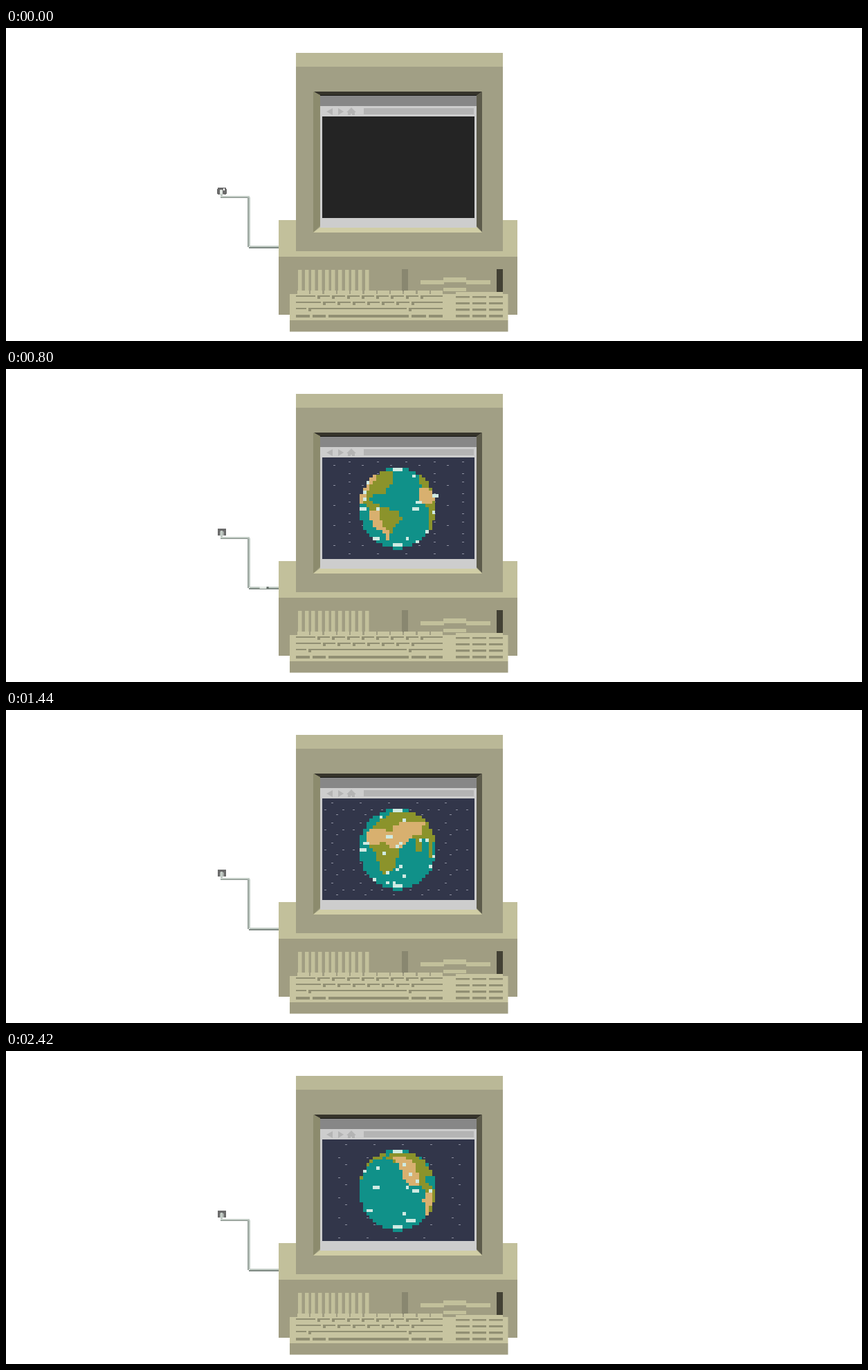
These frames come from a looping animation (1237 by 453 pixels, 2.44 s). An HTML page with a canvas:

```html
<!DOCTYPE html>
<html>
<head>
<meta charset="utf-8">
<style>
html, body { margin: 0; width: 100%; height: 100%; overflow: hidden; background: #fff; }
canvas { display: block; }
</style>
</head>
<body>
<canvas id="stage" width="1237" height="453"></canvas>
<script>
const ctx = document.getElementById('stage').getContext('2d');
const LOOP = 2440, LOADED = 911, TURN = 23, STEP = 650 / TURN;
const CELL = 4.75, GX = 511.2, GY = 138.3, RAD = Math.PI / 180;

// Corner-based rectangle and polygon
function box(color, x1, y1, x2, y2) {
  ctx.fillStyle = color;
  ctx.fillRect(x1, y1, x2 - x1, y2 - y1);
}
function poly(color, points) {
  ctx.fillStyle = color;
  ctx.fill(new Path2D('M' + points + 'z'));
}

// Coastlines as longitude in degrees and globe row
const coast = points => new Path2D('M' + points + 'z');
const oldLand = coast('-49,5 -36,4 -27,2.5 60,2 140,2 135,3.5 95,4 100,8 85,11 66,11 67,16 56,16 58,9.5 42,10 40,14 28,14 29,10 18,10 3,13 2,15.5 -9,20 -16,21 -30,21 -33,16 -40,13 -55,12 -60,9 -45,6');
const oldSand = coast('10,5 70,5 48,7 43,9 30,9 18,10 12,12 2,13 -8,13 -23,11 -34,12 -55,12 -60,9 -56,7 -20,7 -19,8 -8,8 -9,6');
const newLand = coast('-212,2 -113,2 -104,5 -118,9.5 -130,9 -143,10.5 -128,12 -117,13 -96,14 -87,16 -91,18 -104,20 -112,23 -122,21 -135,19 -143,16.5 -137,13 -158,12 -166,12 -176,10 -182,6 -200,4 -215,4');
const newSand = coast('-200,3 -185,3 -150,4 -153,7 -156,12 -166,12 -176,10 -182,9 -182,6 -192,5z' +
  'M-136,14 -123,14 -119,18 -106,22 -116,23 -122,21 -135,19 -143,16.5');
const layers = [
  ['#d8b06f', oldSand], ['#d8b06f', newSand], ['#8b932b', oldLand], ['#8b932b', newLand]
];

let seed = 11;
const random = () => (seed = seed * 16807 % 2147483647) / 2147483647;
const clouds = Array.from({ length: 34 }, () => ({
  lon: random() * 360, row: 3 + Math.floor(random() * 21), size: random() < 0.3 ? 2 : 1
}));

const halfWidth = row => 11.7 * Math.sqrt(Math.max(0, 1 - ((row - 12.8) / 12.3) ** 2));

function surface(lon, y) {
  const x = ((lon + 215) % 360 + 360) % 360 - 215;
  const hit = layers.find(([, path]) => ctx.isPointInPath(path, x, y));
  return hit ? hit[0] : '#109189';
}

function cell(color, col, row, size = 1) {
  box(color, Math.round(GX + col * CELL), Math.round(GY + row * CELL),
    Math.round(GX + (col + size) * CELL), Math.round(GY + (row + 1) * CELL));
}

function drawGlobe(center, limit) {
  const rows = Math.min(26, Math.floor((limit - GY) / CELL));
  const white = '#cfeae2';
  for (let row = 1; row < rows; row++) {
    const half = halfWidth(row);
    for (let col = 0; col < 23; col++) {
      const dx = col - 11;
      if (Math.abs(dx) > half) continue;
      const polar = (row === 1 || row === 24) && Math.abs(dx) < 2;
      const lon = center + Math.asin(dx / half) / RAD;
      cell(polar ? white : surface(lon, row + 0.5), col, row);
    }
  }
  for (const { lon, row, size } of clouds) {
    const a = (lon - center) * RAD;
    if (row < rows && Math.cos(a) > 0.2)
      cell(white, Math.round(11 + halfWidth(row) * Math.sin(a)), row, size);
  }
}

// Twinkling star tiles, 41 by 29 pixels
const skies = [
  [[471, 134], [461, 144], [487, 144], [478, 151]],
  [[474, 139], [496, 134], [496, 151]],
  [[491, 135], [481, 154]]
];

function drawSky(step) {
  box('#32364a', 457, 128, 677, 275);
  const phase = (step % TURN + TURN) % TURN;
  for (const [x0, y0] of skies[Math.round(phase / 6) % 4 % 3])
    for (let y = y0; y < 273; y += 29)
      for (let x = x0; x < 676; x += 41) box('#8d90a0', x - 1, y, x + 2, y + 1);
}

function drawCable(t) {
  const light = '#c3cdc6', dark = '#7f8a83';
  box('#6b6b6b', 306, 231, 318, 241);
  box('#a5aaa7', 309, 235, 315, 241);
  box(light, 310, 234, 313, 245);
  box(light, 310, 243, 352, 245);
  box(dark, 310, 245, 350, 246);
  box('#9ba69f', 349, 245, 351, 317);
  box(light, 351, 245, 353, 316);
  box(light, 352, 315, 394, 317);
  box(dark, 351, 317, 394, 319);
  if (t >= LOADED) return;

  // A pulse runs from the plug to the computer
  const d = t * 0.178, glow = '#e3e9e4', shade = '#66706a';
  if (d < 8) {
    box('#6b6b6b', 305, 233, 319, 240);
    box('#fff', 314, 232 + d, 316, 235 + d);
    box(glow, 309, 234 + d, 313, 240 + d);
  } else if (d >= 47 && d < 119) {
    const y = 197 + d;
    box(glow, 349, y - 6, 353, y + 4);
    box(shade, 349, y + 4, 353, y + 7);
  } else {
    const [x, y] = d < 47 ? [303 + d, 243] : [231 + d, 315];
    box(glow, x - 7, y, x + 3, y + 3);
    box(shade, x + 3, y, x + 6, y + 3);
  }
}

function drawKeyboard() {
  const key = '#c7c4a0', gap = '#918f73';
  box(key, 410, 385, 725.5, 423);
  box('#a09d82', 410, 423, 725.5, 439.5);
  for (let i = 0; i < 11; i++) box(key, Math.round(421 + i * 19.3), 380, Math.round(438 + i * 19.3), 386);
  box(key, 650, 382, 718, 386);

  // Gaps between key rows, with short stems between the keys
  for (let i = 0; i < 3; i++) {
    const y = 387 + i * 9, pitch = i < 2 ? 21.3 : 145;
    box(gap, 419, y, 631, y + 2);
    for (let x = [450, 458, 437][i]; x < 605; x += pitch) {
      box(gap, Math.round(x), y + 1, Math.round(x) + 4, y + 5);
      box(key, Math.round(x) - 3, y, Math.round(x), y + 2);
    }
  }
  box(gap, 419, 415, 631, 419);
  for (const x of [439, 462, 582, 607]) box(key, x, 415, x + 4, 419);
  for (let col = 0; col < 3; col++)
    for (let row = 0; row < 4; row++)
      box(gap, 650 + col * 24, 388 + row * 9, 670 + col * 24, 390.5 + row * 9.4);
}

function drawComputer() {
  const pale = '#c2c09b', front = '#a09d82';
  box(pale, 394, 278, 739, 331);
  box(front, 394, 331, 739, 415);
  box('#bab897', 419, 36, 718, 56);
  box('#a19f85', 419, 56, 718, 323);
  poly('#36342b', '445,92 688,92 680,98 454,98');
  poly('#8c8b6d', '444,92 454,97 454,286 444,296');
  poly('#5d5b4b', '688,92 680,98 680,287 688,295');
  poly('#d0cda5', '444,296 454,288 680,288 688,296');

  box('#cdcdcd', 454, 98, 680, 289);
  box('#878787', 454, 98, 680, 113);
  box('#151512', 454, 97, 680, 98);
  const icon = '#b4b4b4';
  box(icon, 517, 116, 676, 125);
  poly(icon, '463,121 472,116 472,126');
  poly(icon, '480,116 488,121 480,126');
  poly(icon, '499,115 506,122 504,122 504,126 500,126 500,124 498,124 498,126 494,126 494,122 492,122');
  box('#242424', 457, 128, 677, 275);

  for (let i = 0; i < 11; i++) {
    const x = Math.round(422 + i * 9.65);
    box(pale, x, 350, x + 5.5, 381);
  }
  box('#898770', 572, 349, 581, 381);
  box('#424034', 709, 349, 718, 382);
  box(pale, 599, 365, 700, 371);
  box(front, 633, 368, 665, 371);
  box(pale, 632, 361, 665, 368);
  box(pale, 632, 376, 665, 381);
  drawKeyboard();
}

function draw(now) {
  const t = now % LOOP;
  ctx.clearRect(0, 0, 1237, 453);
  drawCable(t);
  drawComputer();
  if (t >= 20) {
    // The globe stands still until it is fully loaded
    const step = Math.max(6 - TURN, Math.floor((t - 1418) / STEP));
    drawSky(step);
    drawGlobe(-step * 360 / TURN, 133 + t / 6);
  }
  requestAnimationFrame(draw);
}
draw(0);
</script>
</body>
</html>
```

■ ■ ■

• **Work to complete**: Go through the records above. Copy each line in which the string "pitch" appears.

• **Answer to this problem**:
    const y = 387 + i * 9, pitch = i < 2 ? 21.3 : 145;
    for (let x = [450, 458, 437][i]; x < 605; x += pitch) {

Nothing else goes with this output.